● Task brief
Among the records, which lines include "diamond"? List them.

● Provided material
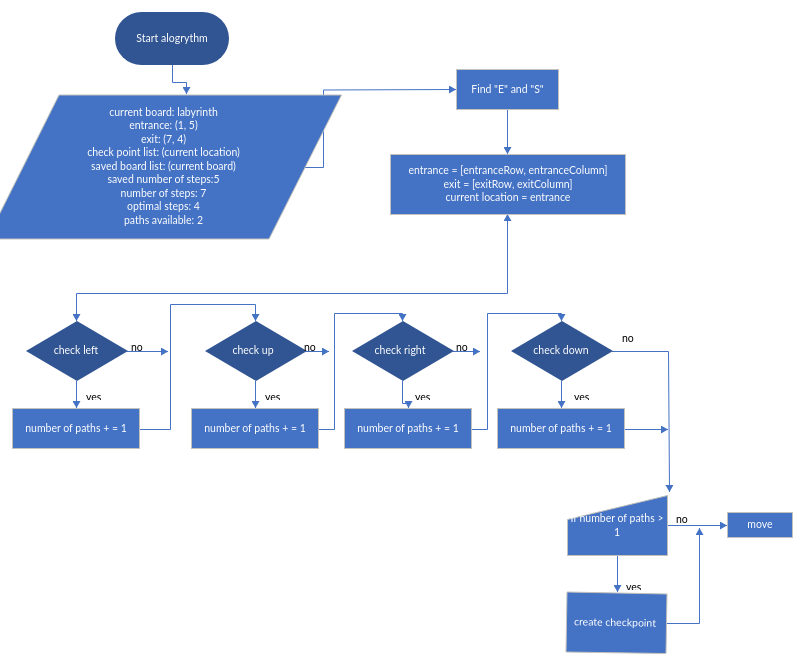
<!DOCTYPE html>
<html lang="en">
<head>
<meta charset="utf-8">
<title>Labyrinth algorithm flowchart</title>
<style>
:root {
  --paper: #ffffff;
  --blue: #4472c4;
  --navy: #315592;
  --edge: #c3c1bb;
  --ink: #000000;
}
* { box-sizing: border-box; }
html, body { margin: 0; background: var(--paper); }
.flowchart {
  position: relative;
  width: 805px;
  height: 666px;
  overflow: hidden;
  font: 10.5px/13.5px Lato, "Open Sans", sans-serif;
  color: var(--paper);
}
.lines { position: absolute; left: 0; top: 0; }
.connectors { fill: none; stroke: var(--blue); stroke-width: 1; }
.arrowhead { fill: var(--blue); }
.shape { fill: var(--blue); stroke: var(--edge); stroke-width: 1; }
.decision { fill: var(--navy); }
.node {
  position: absolute;
  display: flex;
  align-items: center;
  justify-content: center;
  text-align: center;
  white-space: nowrap;
}
.process { background: var(--blue); border: 1px solid var(--edge); }
.terminal { left: 115px; top: 12px; width: 114px; height: 53px; border-radius: 27px; background: var(--navy); }
.board-data { left: 0; top: 95px; width: 327px; height: 143px; }
.find { left: 456px; top: 69px; width: 103px; height: 41px; }
.setup { left: 390px; top: 154px; width: 236px; height: 61px; }
.check { top: 321px; width: 102px; height: 60px; }
.count { top: 408px; width: 128px; height: 41px; }
.left.check { left: 25px; }   .left.count { left: 12px; }
.up.check { left: 202px; }    .up.count { left: 191px; }
.right.check { left: 349px; } .right.count { left: 344px; }
.down.check { left: 510px; }  .down.count { left: 497px; }
.path-test { left: 567px; top: 512px; width: 100px; height: 27px; }
.move { left: 727px; top: 512px; width: 66px; height: 26px; }
.checkpoint { left: 565px; top: 593px; width: 100px; height: 60px; transform: rotate(1deg); }
.label { position: absolute; height: 10px; overflow: hidden; color: var(--ink); }
.label.full { height: 14px; }
</style>
</head>
<body>
<main class="flowchart">
  <svg class="lines" width="805" height="666" viewBox="0 0 805 666" aria-hidden="true">
    <defs>
      <marker id="arrow" markerUnits="userSpaceOnUse" markerWidth="8" markerHeight="8" refX="7" refY="4" orient="auto-start-reverse">
        <polygon class="arrowhead" points="0,0 7,4 0,8"/>
      </marker>
      <polygon id="diamond" class="decision" points="0,30 51,0 102,30 51,60"/>
    </defs>
    <g class="connectors" marker-end="url(#arrow)">
      <path d="M172.500 65V82.500H186.500V94" marker-end="url(#arrow)"/>
      <path d="M305 167.500H323.500V90L456 89.500" marker-end="url(#arrow)"/>
      <path d="M507.500 110V154" marker-end="url(#arrow)"/>
      <path d="M507.500 214V293.500H76.500V321" marker-start="url(#arrow)" marker-end="url(#arrow)"/>
      <path d="M127 351.500H168" marker-end="url(#arrow)"/>
      <path d="M306 351.500H329" marker-end="url(#arrow)"/>
      <path d="M453 351.500H480" marker-end="url(#arrow)"/>
      <path d="M612 351.500H668.500L669.500 492" marker-end="url(#arrow)"/>
      <path d="M76.500 381V408" marker-end="url(#arrow)"/>
      <path d="M255.500 381V408" marker-end="url(#arrow)"/>
      <path d="M402.500 381V403.500H408.500V408" marker-end="url(#arrow)"/>
      <path d="M561.500 381V408" marker-end="url(#arrow)"/>
      <path d="M140 429.500H170.500V304.500H255.500V321" marker-end="url(#arrow)"/>
      <path d="M319 429.500H334.500V313.500H402.500V321" marker-end="url(#arrow)"/>
      <path d="M472 429.500H487.500V313.500H561.500V321" marker-end="url(#arrow)"/>
      <path d="M625 429.500H668" marker-end="url(#arrow)"/>
      <path d="M668 525.500H727" marker-end="url(#arrow)"/>
      <path d="M617.500 555V592" marker-end="url(#arrow)"/>
      <path d="M667 623.500H699.500V528" marker-end="url(#arrow)"/>
    </g>
    <polygon class="shape" points="59,95 341.500,95 269,239 -13,239"/>
    <use href="#diamond" x="26" y="321"/>
    <use href="#diamond" x="205" y="321"/>
    <use href="#diamond" x="352" y="321"/>
    <use href="#diamond" x="511" y="321"/>
    <polygon class="shape" points="567.500,519.500 667.500,495.500 667.500,555.500 567.500,555.500"/>
    <polygon class="shape" points="567,592 667,594 666,653.500 566,652"/>
  </svg>

  <div class="node terminal">Start alogrythm</div>
  <div class="node board-data">current board: labyrinth<br>entrance: (1, 5)<br>exit: (7, 4)<br>check point list: (current location)<br>saved board list: (current board)<br>saved number of steps:5<br>number of steps: 7<br>optimal steps: 4<br>paths available: 2</div>
  <div class="node process find">Find "E" and "S"</div>
  <div class="node process setup">entrance = [entranceRow, entranceColumn]<br>exit = [exitRow, exitColumn]<br>current location = entrance</div>

  <div class="node check left">check left</div>
  <div class="node check up">check up</div>
  <div class="node check right">check right</div>
  <div class="node check down">check down</div>

  <div class="node process count left">number of paths + = 1</div>
  <div class="node process count up">number of paths + = 1</div>
  <div class="node process count right">number of paths + = 1</div>
  <div class="node process count down">number of paths + = 1</div>

  <div class="node path-test">If number of paths &gt;<br>1</div>
  <div class="node process move">move</div>
  <div class="node checkpoint">create checkpoint</div>

  <span class="label" style="left:131px;top:341px">no</span>
  <span class="label" style="left:304px;top:341px">no</span>
  <span class="label" style="left:456px;top:341px">no</span>
  <span class="label full" style="left:622px;top:332px">no</span>
  <span class="label" style="left:676px;top:513px">no</span>
  <span class="label" style="left:86px;top:391px;height:9px">yes</span>
  <span class="label" style="left:265px;top:391px;height:9px">yes</span>
  <span class="label" style="left:415px;top:391px;height:9px">yes</span>
  <span class="label" style="left:574px;top:391px;height:9px">yes</span>
  <span class="label" style="left:626px;top:581px;height:9px">yes</span>
</main>
</body>
</html>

● Exercise response
      <polygon id="diamond" class="decision" points="0,30 51,0 102,30 51,60"/>
    <use href="#diamond" x="26" y="321"/>
    <use href="#diamond" x="205" y="321"/>
    <use href="#diamond" x="352" y="321"/>
    <use href="#diamond" x="511" y="321"/>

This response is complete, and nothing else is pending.